As a caddy, he does all the yardages with me, double checks that we have the right number of clubs, all that kind of stuff, but in terms of the green reading, I have always done that myself.
How hard is it to adjust between playing the LET and the LPGA Tour?
The LPGA Tour is a big change from the LET – the pins are a lot harder and the courses are a lot longer than in Europe, and, of course, the fields are stronger. There can be some big distances between venues, and time differences, so you have to factor all that in to.
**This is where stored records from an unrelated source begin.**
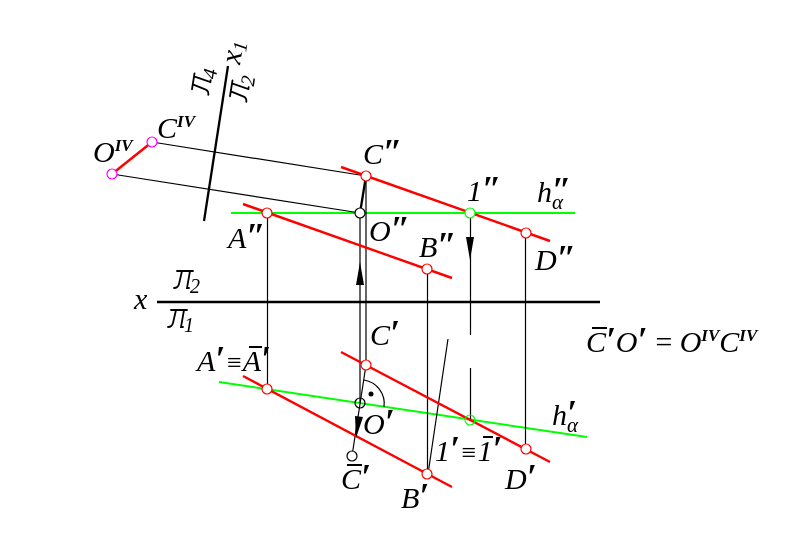
<!DOCTYPE html>
<html lang="en">
<head>
<meta charset="utf-8">
<title>Descriptive geometry: plane rotation about a horizontal</title>
<style>
:root {
  --paper: #ffffff;
  --ink: #000000;
  --edge: #ff0000;
  --horizontal: #00ff00;
  --auxiliary: #ff00ff;
}
* { box-sizing: border-box; }
html, body { margin: 0; overflow: hidden; background: var(--paper); }
.diagram { position: relative; width: 800px; height: 555px; overflow: hidden; background: var(--paper); color: var(--ink); }
.drawing { position: absolute; inset: 0; display: block; }
.drawing line, .drawing path { fill: none; stroke: var(--ink); }
.projectors { stroke-width: 1.2; }
.axes { stroke-width: 2.3; }
.drawing .horizontals line { stroke: var(--horizontal); stroke-width: 2; }
.drawing .edges line { stroke: var(--edge); stroke-width: 2.4; }
.arrows { fill: var(--ink); }
.points circle { fill: var(--paper); stroke-width: 1.2; }
.points .open { fill: none; }
.on-edge { stroke: var(--edge); }
.on-horizontal { stroke: var(--horizontal); }
.on-auxiliary { stroke: var(--auxiliary); }
.on-ink { stroke: var(--ink); }

/* --x and --y give the start of the baseline */
.label {
  position: absolute;
  left: var(--x);
  top: calc(var(--y) - 25px);
  font: italic 30px/30px "Liberation Serif", "Noto Serif", serif;
  white-space: nowrap;
  transform-origin: 0 25px;
}
.tilted { transform: rotate(-81deg); }
.prime { font-size: 35px; font-weight: 700; line-height: 0; }
.index { position: relative; top: 4px; font-size: 20px; line-height: 0; }
.power { position: relative; top: -11px; font-size: 17px; font-weight: 700; line-height: 0; }
.same { font-size: 26px; line-height: 0; }
.equals { margin: 0 6px; }
.barred { position: relative; display: inline-block; }
.barred::before { content: ""; position: absolute; left: 6px; right: -1px; top: 0; border-top: 2px solid var(--ink); }
.alpha { position: absolute; left: 15px; top: 15px; font-size: 21px; line-height: 20px; }
.pi { width: 21px; height: 19px; overflow: visible; fill: none; stroke: var(--ink); stroke-width: 1.8; stroke-linecap: round; }
.plane .index { left: -3px; }
</style>
</head>
<body>
<main class="diagram">
  <svg class="drawing" width="800" height="555" viewBox="0 0 800 555" role="img" aria-label="Two-view construction with axes, projectors and plane edges">
    <defs>
      <symbol id="plane-sign" viewBox="0 0 21 19" overflow="visible">
        <path d="M5 1H21M10 1L7 14Q6 18 2 18M18 1L15 18H17"/>
      </symbol>
    </defs>

    <g class="horizontals">
      <line x1="231" y1="213" x2="575" y2="213"/>
      <line x1="219" y1="382" x2="587" y2="437"/>
    </g>

    <g class="projectors">
      <line x1="152" y1="142" x2="366" y2="176"/>
      <line x1="112" y1="174" x2="360" y2="213"/>
      <line x1="267.5" y1="213" x2="267.5" y2="389"/>
      <line x1="360" y1="213" x2="360" y2="403"/>
      <line x1="366" y1="176" x2="366" y2="365"/>
      <line x1="427.5" y1="269" x2="427.5" y2="474"/>
      <line x1="470.5" y1="213" x2="470.5" y2="335"/>
      <line x1="470.5" y1="368" x2="470.5" y2="420"/>
      <line x1="525.5" y1="233" x2="525.5" y2="449"/>
      <line x1="448" y1="339" x2="428" y2="474"/>
      <line x1="366" y1="365" x2="352" y2="456"/>
      <path d="M364 380A24 24 0 0 1 384 407"/>
    </g>

    <g class="axes">
      <line x1="157" y1="302" x2="600" y2="302"/>
      <line x1="228" y1="66" x2="204" y2="221"/>
      <line x1="366" y1="176" x2="360" y2="213"/>
    </g>

    <g class="edges">
      <line x1="243" y1="204" x2="452" y2="278"/>
      <line x1="341" y1="167" x2="550" y2="241"/>
      <line x1="243" y1="376" x2="452" y2="487"/>
      <line x1="341" y1="352" x2="550" y2="462"/>
      <line x1="112" y1="174" x2="152" y2="142"/>
    </g>

    <g class="arrows">
      <polygon points="360,262 364,285 356,285"/>
      <polygon points="470,260 474,237 466,237"/>
      <polygon points="356,438 363,417 355,416"/>
      <circle cx="371" cy="394" r="2.5"/>
    </g>

    <g class="points">
      <g class="on-edge">
        <circle cx="267" cy="213" r="5"/>
        <circle cx="366" cy="176" r="5"/>
        <circle cx="427" cy="269" r="5"/>
        <circle cx="526" cy="233" r="5"/>
        <circle cx="267" cy="389" r="5"/>
        <circle cx="366" cy="365" r="5"/>
        <circle cx="427" cy="474" r="5"/>
        <circle cx="526" cy="449" r="5"/>
      </g>
      <g class="on-horizontal">
        <circle cx="470" cy="213" r="5"/>
        <circle class="open" cx="470" cy="420" r="5"/>
      </g>
      <g class="on-ink">
        <circle cx="360" cy="213" r="5"/>
        <circle class="open" cx="360" cy="403" r="5"/>
        <circle cx="352" cy="456" r="5"/>
      </g>
      <g class="on-auxiliary">
        <circle cx="112" cy="174" r="5"/>
        <circle cx="152" cy="142" r="5"/>
      </g>
    </g>
  </svg>

  <!-- Axes and projection planes -->
  <span class="label" style="--x:134px;--y:309px">x</span>
  <span class="label tilted" style="--x:240px;--y:65px">x<span class="index">1</span></span>
  <span class="label plane" style="--x:172px;--y:289px"><svg class="pi" role="img" aria-label="Pi"><use href="#plane-sign"/></svg><span class="index">2</span></span>
  <span class="label plane" style="--x:166px;--y:328px"><svg class="pi" role="img" aria-label="Pi"><use href="#plane-sign"/></svg><span class="index">1</span></span>
  <span class="label plane tilted" style="--x:209px;--y:97px"><svg class="pi" role="img" aria-label="Pi"><use href="#plane-sign"/></svg><span class="index">4</span></span>
  <span class="label plane tilted" style="--x:247px;--y:104px"><svg class="pi" role="img" aria-label="Pi"><use href="#plane-sign"/></svg><span class="index">2</span></span>

  <!-- Auxiliary view -->
  <span class="label" style="--x:93px;--y:162px">O<span class="power">IV</span></span>
  <span class="label" style="--x:157px;--y:138px">C<span class="power">IV</span></span>

  <!-- Front view -->
  <span class="label" style="--x:363px;--y:164px">C<span class="prime">″</span></span>
  <span class="label" style="--x:467px;--y:201px">1<span class="prime">″</span></span>
  <span class="label" style="--x:537px;--y:202px">h<span class="prime">″</span><span class="alpha">α</span></span>
  <span class="label" style="--x:369px;--y:241px">O<span class="prime">″</span></span>
  <span class="label" style="--x:228px;--y:248px">A<span class="prime">″</span></span>
  <span class="label" style="--x:419px;--y:257px">B<span class="prime">″</span></span>
  <span class="label" style="--x:535px;--y:270px">D<span class="prime">″</span></span>

  <!-- Top view -->
  <span class="label" style="--x:370px;--y:345px">C<span class="prime">′</span></span>
  <span class="label" style="--x:197px;--y:371px">A<span class="prime">′</span><span class="same">≡</span><span class="barred">A</span><span class="prime">′</span></span>
  <span class="label" style="--x:552px;--y:425px">h<span class="prime">′</span><span class="alpha">α</span></span>
  <span class="label" style="--x:363px;--y:434px">O<span class="prime">′</span></span>
  <span class="label" style="--x:435px;--y:461px">1<span class="prime">′</span><span class="same">≡</span><span class="barred">1</span><span class="prime">′</span></span>
  <span class="label" style="--x:341px;--y:489px"><span class="barred">C</span><span class="prime">′</span></span>
  <span class="label" style="--x:401px;--y:508px">B<span class="prime">′</span></span>
  <span class="label" style="--x:505px;--y:489px">D<span class="prime">′</span></span>

  <!-- True length relation -->
  <span class="label" style="--x:586px;--y:352px"><span class="barred">C</span><span class="prime">′</span>O<span class="prime">′</span><span class="equals">=</span>O<span class="power">IV</span>C<span class="power">IV</span></span>
</main>
</body>
</html>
We obviously play for a lot more money in America, but it also costs a lot more to get out there and stay out there. If you are not playing well and missing a lot of cuts, it is extremely expensive. You have to pay for a visa to get over there, flights are even more expensive nowadays, and if there is a week where there isn’t a tournament, you still have to pay for accommodation. It is expensive, but if you do play well, the rewards are there.
Slow play has been an issue in professional golf, and women’s golf in particular, in recent years. What more do you think needs to be done to speed things up? Are you in favour of harsher penalties?
If someone is being slow and holding up play, then I believe that they should get penalised, whether it’s a warning, as a first-off, or some sort of penalty for habitual offenders. I don’t think it should matter whether it’s the last round or the first, if someone is being slow, they need to be told to hurry up or face a penalty. I don’t think there necessarily needs to be a change in policy, but players do need to be told more often by officials to get a hurry on. It doesn’t make for great viewing on TV or help the other players when players are extremely slow. It can be hard when the weather’s bad and the wind’s blowing, like it was in Scotland, but otherwise there are no excuses really.
WHAT’S IN GEORGIA’S BAG?
Driver: Callaway GBB Epic (9)
Fairway: Callaway Epic Flash Sub Zero (15)
Hybrid: Callaway Mavrik (19)
Irons: Callaway Apex (4), Callaway Apex Pro (5-PW)
Wedges: Callaway Jaws Mack Daddy 5 (50, 54, 60)
Putter: Odyssey White Hot RX Rossie
Ball: Titleist Pro V1x